A landmark restaurant, Brennan's of Houston, was destroyed by flames when firefighters were thwarted by high winds. The restaurant had been an institution for more then four decades.
Before Ike came ashore, the storm was 600 miles across, nearly as big as Texas itself. Because of the hurricane's size, the state's shallow coastal waters and its largely unprotected coastline, forecasters said the biggest threat would be flooding and storm surge, with Ike expected to hurl a wall of water two stories high – 20 to 25 feet – at the coast.
Firefighters left three buildings to burn in Galveston because water was too high for fire engines to reach them. Six feet of water had collected in the Galveston County Courthouse, according to local storm reports on the National Weather Service's website.
But there was some good news: a stranded freighter with 22 men aboard made it through the brunt of the storm safely, and a tugboat was on the way to save them. And an evacuee from Calhoun County gave birth to a baby girl in the restroom of a shelter with the aid of an expert in geriatric psychiatry who delivered his first baby in two decades.
"It's kind of like riding a bike," Dr Mark Burns told the New Braunfels Herald-Zeitung after he helped Ku Paw welcome her fourth child.
The Federal Emergency Management Agency said more than 5.5 million pre-packaged meals were being sent to the region, along with more than 230 generators and 5.6 million litres of water. At least 3,500 FEMA officials were stationed in Texas and Louisiana.

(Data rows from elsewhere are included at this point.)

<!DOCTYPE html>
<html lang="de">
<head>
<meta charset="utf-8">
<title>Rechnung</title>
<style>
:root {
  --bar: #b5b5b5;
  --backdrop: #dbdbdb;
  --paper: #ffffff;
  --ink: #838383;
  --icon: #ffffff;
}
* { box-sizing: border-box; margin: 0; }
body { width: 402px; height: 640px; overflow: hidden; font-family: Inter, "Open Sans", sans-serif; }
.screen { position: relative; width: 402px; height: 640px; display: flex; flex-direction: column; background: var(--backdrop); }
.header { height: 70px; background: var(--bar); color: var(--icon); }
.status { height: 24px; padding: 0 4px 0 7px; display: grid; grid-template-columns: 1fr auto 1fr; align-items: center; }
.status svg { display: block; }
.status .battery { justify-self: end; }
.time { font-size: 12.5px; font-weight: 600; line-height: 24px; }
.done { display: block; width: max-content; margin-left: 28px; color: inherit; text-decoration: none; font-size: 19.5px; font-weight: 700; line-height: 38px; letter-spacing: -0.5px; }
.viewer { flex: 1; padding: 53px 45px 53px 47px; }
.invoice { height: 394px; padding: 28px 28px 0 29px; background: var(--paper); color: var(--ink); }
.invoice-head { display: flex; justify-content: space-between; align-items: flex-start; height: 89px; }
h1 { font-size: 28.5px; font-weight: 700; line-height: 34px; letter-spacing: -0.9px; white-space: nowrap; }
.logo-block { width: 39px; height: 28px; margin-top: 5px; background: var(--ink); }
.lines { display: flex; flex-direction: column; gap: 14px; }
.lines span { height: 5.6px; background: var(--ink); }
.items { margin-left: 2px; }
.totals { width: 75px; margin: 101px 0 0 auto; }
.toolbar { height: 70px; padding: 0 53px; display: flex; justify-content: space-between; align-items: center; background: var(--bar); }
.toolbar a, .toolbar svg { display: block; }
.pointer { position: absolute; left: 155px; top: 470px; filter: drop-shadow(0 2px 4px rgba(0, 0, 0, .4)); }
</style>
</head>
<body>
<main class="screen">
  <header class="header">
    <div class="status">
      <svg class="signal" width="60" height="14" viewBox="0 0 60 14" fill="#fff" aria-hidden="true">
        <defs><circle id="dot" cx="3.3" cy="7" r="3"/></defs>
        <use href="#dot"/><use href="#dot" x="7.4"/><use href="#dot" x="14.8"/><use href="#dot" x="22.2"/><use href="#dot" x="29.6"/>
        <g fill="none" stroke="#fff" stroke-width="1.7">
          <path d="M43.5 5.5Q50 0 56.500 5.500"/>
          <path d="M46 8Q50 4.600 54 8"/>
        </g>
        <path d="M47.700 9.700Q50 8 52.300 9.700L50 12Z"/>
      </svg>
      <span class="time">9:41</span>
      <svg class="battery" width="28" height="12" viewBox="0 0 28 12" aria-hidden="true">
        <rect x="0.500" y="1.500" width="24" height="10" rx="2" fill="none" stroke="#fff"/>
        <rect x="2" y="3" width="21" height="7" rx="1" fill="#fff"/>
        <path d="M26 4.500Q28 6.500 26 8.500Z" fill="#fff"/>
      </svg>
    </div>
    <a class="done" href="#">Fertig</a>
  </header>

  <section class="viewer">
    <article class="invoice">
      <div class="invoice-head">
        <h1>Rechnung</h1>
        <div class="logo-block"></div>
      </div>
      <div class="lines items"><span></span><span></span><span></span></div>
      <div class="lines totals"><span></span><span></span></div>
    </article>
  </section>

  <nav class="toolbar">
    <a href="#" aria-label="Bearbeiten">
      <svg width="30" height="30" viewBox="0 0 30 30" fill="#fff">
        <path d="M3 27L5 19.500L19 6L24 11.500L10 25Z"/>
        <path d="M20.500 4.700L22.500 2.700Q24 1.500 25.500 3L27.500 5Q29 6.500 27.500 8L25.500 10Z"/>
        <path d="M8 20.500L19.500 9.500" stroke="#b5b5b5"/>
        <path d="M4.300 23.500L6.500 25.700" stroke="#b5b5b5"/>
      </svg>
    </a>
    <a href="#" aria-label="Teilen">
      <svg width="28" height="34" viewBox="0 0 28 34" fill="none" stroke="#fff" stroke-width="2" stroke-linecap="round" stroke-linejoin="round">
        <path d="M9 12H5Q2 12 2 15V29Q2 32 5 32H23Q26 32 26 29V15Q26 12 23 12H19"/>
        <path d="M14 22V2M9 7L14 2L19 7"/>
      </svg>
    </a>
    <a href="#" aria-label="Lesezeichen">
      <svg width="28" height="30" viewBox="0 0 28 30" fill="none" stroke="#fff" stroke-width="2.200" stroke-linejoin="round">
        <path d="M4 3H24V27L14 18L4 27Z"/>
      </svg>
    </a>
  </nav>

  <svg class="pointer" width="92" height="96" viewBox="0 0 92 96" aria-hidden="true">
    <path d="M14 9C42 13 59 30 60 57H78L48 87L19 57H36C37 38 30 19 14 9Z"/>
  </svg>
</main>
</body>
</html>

If Ike is as bad as feared, the storm could travel up Galveston Bay and send a surge up the Houston Ship Channel and into the port of Houston. The port is the nation's second-busiest, and is an economically vital complex of docks, pipelines, depots and warehouses that receives automobiles, consumer products, industrial equipment and other cargo from around the world and ships out vast amounts of petrochemicals and agricultural products.
The storm also could force water up the seven bayous that thread through Houston, swamping neighbourhoods so flood-prone that they get inundated during ordinary rainstorms.
The oil and gas industry was closely watching Ike because it was headed straight for the nation's biggest complex of refineries and petrochemical plants. Wholesale gasoline prices jumped to around 4.85 US dollars a gallon for fear of shortages.
Ike is the first major hurricane to hit a US metropolitan area since Katrina devastated New Orleans three years ago. For Houston, it would be the first major hurricane since Alicia in August 1983 came ashore on Galveston Island, killing 21 people and causing two billion in damage.
Houston has since then seen a population explosion, so many of the residents now in the storm's path have never experienced the full wrath of a hurricane.
Meanwhile, thunderstorms shut down schools and knocked out power throughout southern Louisiana on Friday. An estimated 1,200 people were in state shelters in Monroe and Shreveport, and another 220 in medical needs shelters.
In south-eastern Louisiana near Houma, Ike breached levees and flooded more than 1,800 homes. More than 160 people had to be rescued from sites of severe flooding, and Governor Bobby Jindal said he expected those numbers to grow. In some extreme instances, residents of low-lying communities where waters continued to rise continued to refuse National Guard assistance to flee their homes, authorities said.
No deaths had been officially reported, but crews expected to resume searching at daybreak near Corpus Christi for a man believed swept out to sea as Ike closed in.